NP: My family is from L.A. so I came to California to work for Climate Corp. for a year; I worked in sales strategy and operations. I wanted a bit of operating experience. But I love investing so much; I wanted to go back to it. So I got a job with [the private equity firm] Summit Partners where you’re doing hardcore outbound sourcing and learning how to reach out to people and get conversations started with figuring out [who is worth learning more about out of] hundreds of founders. While there, Felicis randomly reached out to me through a friend of a friend and they said, ‘You should meet Sundeep,’ and they told Sundeep, ‘Sundeep, you should meet Niki,” and though I hadn’t thought about venture, a lot of what they were dong really resonated with me. I’m doing what I was doing at Summit, but with a much wider aperture.
TC: You were just promoted to partner from principal, up from senior associate, where you started in 2016. What does that mean on a practical level?
NP: A lot of the role won’t be much different than in the past year. I think from an external-facing perspective, it gives me more credibility with founders and investors. It’s one more thing that I can use to win great deals.
TC: What’s one competitive deal that you’ve won already?
NP: Modus in Seattle. It’s a [tech-driven] escrow startup that is to the title and brokerage industry what Compass is to real estate. I led the Series A deal for that company and I’m on the board and I got lot of credibility internally for that. I think they were thinking of promoting me next year or the year after but they were like, ‘Dang, Niki just let a competitive Series A round. Let’s give him ammunition.’
TC: How did the deal come together, and what do you think won over the founders?
NP: I think three things: bonding with the founders, conviction about their company, and speed. I’d heard that they were going to be in town for two weeks, fundraising, and I knew their goal was to leave the area with a term sheet. A lot of firms are fairly bureaucratic and it’s hard for them to spin up their team and do due diligence that quickly, but Felicis has a small team and I had conviction about the space already, so when they came through, I told them how excited I was to do something on their timeline.
We also bonded over [an up-and-coming] DJ. It is about creating that human connection with founders. I have a bunch of friends who are founders who say it often feels very transactional, their relationship with investors. You want to support these people.
TC: You don’t have tons of operational experience. You aren’t alone in this but plenty of VCs will argue that to founders that it’s crucial. How do you counter this?
NP: Some founders do want more operational expertise, others don’t care that much unless the VC once ran a multibillion company. If you’re Martin Casado [of Andreessen Horowitz] and someone really loves Ncira, I’m probably not going to win against him.
But I’m relatively young compared with other partners, and I’m really passionate, and I think that comes across in the fundraising process. I think founders know that I will take a call any time, and help them build an amazing model for their business, and really help them prep for their next fundraising process, and help them with any VP recruits.

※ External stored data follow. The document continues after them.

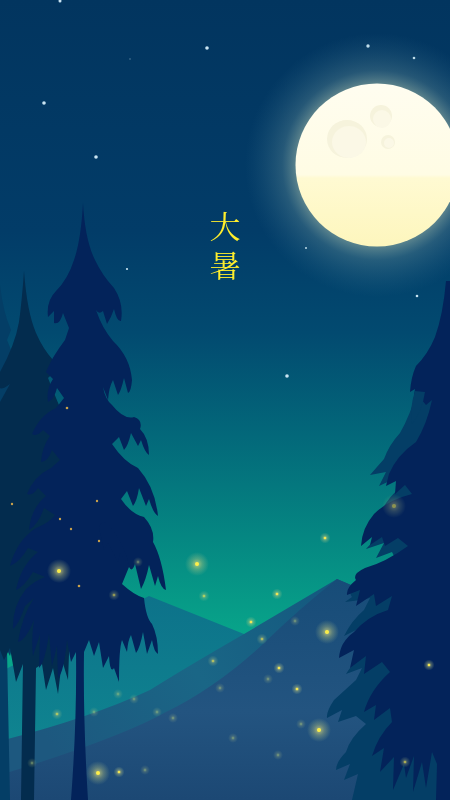
<!DOCTYPE html>
<html lang="zh-CN">
<head>
<meta charset="utf-8">
<title>大暑</title>
<style>
:root {
  --sky-top: #02355f;
  --tree-front: #03235a;
  --tree-mid: #032c4e;
  --tree-back: #043e66;
  --title: #ffee2c;
  --star: #c9e4f2;
  --firefly: #f7ec4a;
  --ember: #c9a04a;
}
html, body { margin: 0; height: 100%; overflow: hidden; background: var(--sky-top); }
.poster { position: relative; width: 450px; height: 800px; overflow: hidden; }
.scene { position: absolute; inset: 0; display: block; }
.title {
  position: absolute; left: 209px; top: 205px; width: 32px; margin: 0;
  font: 500 31px/39px "Noto Serif CJK SC", "Noto Serif CJK JP", serif;
  color: var(--title); text-align: center;
}
.title span { display: block; }
.front { fill: var(--tree-front); }
.mid { fill: var(--tree-mid); }
.back { fill: var(--tree-back); }
.stars { fill: var(--star); }
.fireflies { fill: var(--firefly); }
.embers { fill: var(--ember); }
</style>
</head>
<body>
<main class="poster">
<svg class="scene" width="450" height="800" viewBox="0 0 450 800" aria-hidden="true">
  <defs>
    <linearGradient id="sky" x1="0" y1="0" x2="0" y2="640" gradientUnits="userSpaceOnUse">
      <stop offset="0" stop-color="#02355f"/>
      <stop offset=".36" stop-color="#023c68"/>
      <stop offset=".52" stop-color="#024a70"/>
      <stop offset=".68" stop-color="#03687a"/>
      <stop offset=".84" stop-color="#058782"/>
      <stop offset="1" stop-color="#08a68a"/>
    </linearGradient>
    <radialGradient id="moonGlow">
      <stop offset=".6" stop-color="#c5d8b8" stop-opacity=".5"/>
      <stop offset=".72" stop-color="#8fb5b0" stop-opacity=".25"/>
      <stop offset="1" stop-color="#4a86a0" stop-opacity="0"/>
    </radialGradient>
    <linearGradient id="moon" x1="0" y1="0" x2="0" y2="1">
      <stop offset="0" stop-color="#fffdf0"/>
      <stop offset=".56" stop-color="#fffce4"/>
      <stop offset=".58" stop-color="#fffad2"/>
      <stop offset="1" stop-color="#fdf6bd"/>
    </linearGradient>
    <linearGradient id="farHill" x1="0" y1="595" x2="0" y2="740" gradientUnits="userSpaceOnUse">
      <stop offset="0" stop-color="#0d728a"/>
      <stop offset="1" stop-color="#0f8490"/>
    </linearGradient>
    <linearGradient id="midHill" x1="330" y1="580" x2="60" y2="760" gradientUnits="userSpaceOnUse">
      <stop offset="0" stop-color="#14587f"/>
      <stop offset=".5" stop-color="#1a6686"/>
      <stop offset="1" stop-color="#1d587f"/>
    </linearGradient>
    <linearGradient id="nearHill" x1="0" y1="580" x2="0" y2="800" gradientUnits="userSpaceOnUse">
      <stop offset="0" stop-color="#174c78"/>
      <stop offset=".6" stop-color="#235480"/>
      <stop offset="1" stop-color="#1c4874"/>
    </linearGradient>
    <radialGradient id="halo">
      <stop offset="0" stop-color="#e9e27a" stop-opacity=".75"/>
      <stop offset=".45" stop-color="#c8cf80" stop-opacity=".35"/>
      <stop offset="1" stop-color="#b0c890" stop-opacity="0"/>
    </radialGradient>
    <g id="brightFly">
      <circle r="12" fill="url(#halo)"/>
      <circle r="2" fill="#fff04a"/>
    </g>
    <g id="smallFly">
      <circle r="5.5" fill="url(#halo)"/>
      <circle r="1.3" fill="#f2e654"/>
    </g>
    <g id="dimFly" opacity=".5">
      <circle r="5" fill="url(#halo)"/>
      <circle r="1.2" fill="#b9cf7c"/>
    </g>
  </defs>

  <rect id="night-sky" width="450" height="800" fill="url(#sky)"/>

  <g class="stars">
    <circle cx="60" cy="1" r="1.5"/><circle cx="207" cy="48" r="1.8"/>
    <circle cx="368" cy="46" r="1.7"/><circle cx="414" cy="58" r="1.3"/>
    <circle cx="44" cy="103" r="1.8"/><circle cx="96" cy="157" r="1.8"/>
    <circle cx="127" cy="269" r="1.1"/><circle cx="306" cy="248" r="1"/>
    <circle cx="417" cy="296" r="1.3"/><circle cx="287" cy="376" r="1.8"/>
    <circle cx="130" cy="59" r=".7" opacity=".5"/>
  </g>

  <g id="full-moon">
    <circle cx="377" cy="165" r="132" fill="url(#moonGlow)"/>
    <circle cx="377" cy="165" r="81.500" fill="url(#moon)"/>
    <g fill="#f6f3dc">
      <ellipse cx="347" cy="139" rx="20" ry="19"/>
      <circle cx="381" cy="116" r="11"/>
      <circle cx="388" cy="142" r="7"/>
    </g>
    <g fill="#fbf8e6">
      <ellipse cx="349" cy="142" rx="17" ry="16"/>
      <circle cx="382" cy="119" r="9"/>
      <circle cx="389" cy="143" r="5"/>
    </g>
  </g>

  <g id="hills">
    <path fill="url(#farHill)" d="M0 672L149 596L244 634L280 660L200 800H0Z"/>
    <path fill="url(#midHill)" d="M0 741Q90 718 150 690Q185 668 244 634L337 579L400 606V800H0Z"/>
    <path fill="url(#nearHill)" d="M337 579L450 627V800H0V775Q120 738 166 712Q215 688 262 645Q300 608 337 579Z"/>
  </g>

  <g id="left-edge-tree" class="back">
    <path d="M0 285Q3 312 11 330L7 340L20 372L15 384L30 420L24 428L42 470L34 474L52 520L44 522L60 575L46 566L56 610L40 600L44 640L28 628L26 660L14 640L10 656L7 650L10 800H0Z"/>
  </g>

  <g id="left-middle-tree" class="mid">
    <path d="M24 271Q27 312 36 333Q43 349 53 360Q54 374 48 378L56 398Q66 420 72 446L64 440L78 490L70 490L86 540L76 536L90 590L78 584L84 640L70 628L68 680L62 660L58 694L53 668L46 690L42 664L36 668L34 800H21L23 664L16 682L10 648L4 660L0 650V402L10 384Q2 390 0 388V372Q15 345 19 322Q22 300 24 271Z"/>
  </g>

  <g id="left-front-tree" class="front">
    <path d="M83 203Q85 240 95 260Q102 275 114 288Q124 303 121 321Q117 322 114 309Q111 318 107 324L103 311Q99 315 96 310Q102 328 113 341Q130 357 132 380Q131 392 128 393L124 378Q121 391 118 395L113 380Q109 387 108 400L103 387Q105 399 112 405Q124 420 134 417Q143 420 140 429Q149 438 149 455Q145 453 141 440L138 446L131 433Q128 446 124 450L119 437L112 444Q124 462 138 468Q155 487 158 516Q153 513 149 499L146 506L139 488Q137 501 133 506L127 491L121 499Q131 514 144 517Q155 529 153 542Q162 558 166 590Q161 589 158 576L155 586L149 565Q146 580 141 589L135 564Q132 573 129 567L122 584Q134 595 144 598Q146 618 152 624Q158 636 158 654Q154 652 152 640L147 654L143 632Q140 648 136 653L131 635Q128 640 127 652L122 640Q119 648 119 682L114 668Q110 674 109 656L103 668L99 642L94 656L89 640L84 652Q83 720 88 800H71Q77 720 76 652L71 662L67 640Q64 672 58 678L57 646L52 666L49 634Q45 662 39 668L40 634L33 656Q31 640 34 620Q26 640 18 642Q22 616 34 598L25 606Q19 624 13 629Q12 607 26 589Q36 580 45 577L33 572Q24 587 16 590Q21 565 38 552L28 548Q20 562 10 566Q17 540 36 528Q49 523 55 515L44 508Q38 525 29 530Q31 508 46 496L38 488Q33 496 27 494Q34 476 51 468L60 460L52 450Q48 462 41 462Q42 447 50 436L43 430Q37 437 32 434Q40 415 56 408L64 398L57 388Q54 400 48 402Q46 389 53 379L46 372Q52 357 65 340L69 328L63 313Q60 325 54 323L54 311L48 317Q46 301 56 291Q68 279 74 260Q81 240 83 203Z"/>
    <path d="M99 528Q101 519 109 525Q125 545 129 565L120 553L118 562L108 543L104 550Z"/>
  </g>

  <g id="right-back-tree" class="back">
    <path d="M418 388Q410 416 400 433Q389 445 384 459Q376 468 370 475L386 472L379 486L394 479L402 486Q384 500 377 522L389 514L394 524Q375 538 366 549L384 543L376 558L392 552L398 564Q376 566 364 582Q346 590 352 597L345 602Q362 600 370 598L364 610Q352 620 344 636L358 629L352 644L366 640L376 650Q358 654 346 674L362 668L356 680L334 700Q326 712 327 718L342 710L338 722L356 716L366 724Q350 738 346 752Q336 762 336 770L350 764L344 780L358 774L352 800H450V400Z"/>
  </g>

  <g id="right-front-tree" class="front">
    <path d="M446 281Q443 315 435 337Q428 354 416 366Q411 377 410 392L415 389L413 403L421 399L426 405L432 400Q427 424 416 442Q397 455 389 474L386 486L396 481L395 494L405 485L412 494Q388 500 374 514Q362 528 361 546L372 537L370 545L382 537L385 546L398 538L408 546Q386 562 365 568Q352 574 356 580Q346 588 347 595L360 590L356 606L374 594L376 606L392 596L388 610Q368 616 354 632Q340 642 339 658L354 650L350 668L366 656L364 674L382 662L390 672Q370 690 364 712L376 705L374 720L390 708L392 722Q378 736 372 756L384 748L380 772L394 757L393 790L404 764L406 778L414 756L413 792L422 762L426 788L432 752L437 764L436 800H450V281Z"/>
    <path class="back" d="M412 424Q422 412 425 392L415 391Q409 410 412 424Z"/>
  </g>

  <g id="glowing-fireflies">
    <use href="#brightFly" x="59" y="571"/>
    <use href="#brightFly" x="197" y="564"/>
    <use href="#brightFly" x="327" y="632"/>
    <use href="#brightFly" x="319" y="730"/>
    <use href="#brightFly" x="98" y="773"/>
    <use href="#brightFly" x="394" y="506" opacity=".55"/>
    <use href="#smallFly" x="325" y="538"/>
    <use href="#smallFly" x="279" y="668"/>
    <use href="#smallFly" x="297" y="689"/>
    <use href="#smallFly" x="429" y="665"/>
    <use href="#smallFly" x="119" y="772"/>
    <use href="#smallFly" x="251" y="622"/>
    <use href="#smallFly" x="277" y="594"/>
    <use href="#smallFly" x="262" y="639" opacity=".7"/>
    <use href="#smallFly" x="204" y="596" opacity=".7"/>
    <use href="#smallFly" x="213" y="661" opacity=".7"/>
    <use href="#smallFly" x="114" y="595" opacity=".6"/>
    <use href="#smallFly" x="57" y="714" opacity=".7"/>
    <use href="#smallFly" x="405" y="762" opacity=".7"/>
    <use href="#dimFly" x="138" y="562"/>
    <use href="#dimFly" x="295" y="621"/>
    <use href="#dimFly" x="118" y="694"/>
    <use href="#dimFly" x="134" y="699"/>
    <use href="#dimFly" x="94" y="712"/>
    <use href="#dimFly" x="157" y="712"/>
    <use href="#dimFly" x="173" y="718"/>
    <use href="#dimFly" x="220" y="688"/>
    <use href="#dimFly" x="268" y="679"/>
    <use href="#dimFly" x="233" y="738"/>
    <use href="#dimFly" x="301" y="724"/>
    <use href="#dimFly" x="278" y="755"/>
    <use href="#dimFly" x="145" y="770"/>
    <use href="#dimFly" x="32" y="763"/>
  </g>
  <g class="embers">
    <circle cx="67" cy="408" r="1.3"/><circle cx="97" cy="501" r="1.2"/>
    <circle cx="12" cy="504" r="1.2"/><circle cx="60" cy="519" r="1.2"/>
    <circle cx="71" cy="529" r="1.2"/><circle cx="99" cy="541" r="1.2"/>
    <circle cx="79" cy="586" r="1.3"/>
  </g>
  <g class="fireflies">
    <circle cx="59" cy="571" r="1.2"/><circle cx="327" cy="632" r="1.2"/>
    <circle cx="319" cy="730" r="1.2"/>
  </g>
</svg>
<h1 class="title"><span>大</span><span>暑</span></h1>
</main>
</body>
</html>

I’m still building my track record, so founders know that I care and that my incentives are aligned with theirs. If a founding team is successful, I’ll be successful versus someone who is already sitting on 15 boards and will show up once a quarter and try to own the room and who is less invested in whether or not the company does well because [that investor] has already been successful. I want every single portfolio company to do incredibly well. I want to that to come across. And I think it does.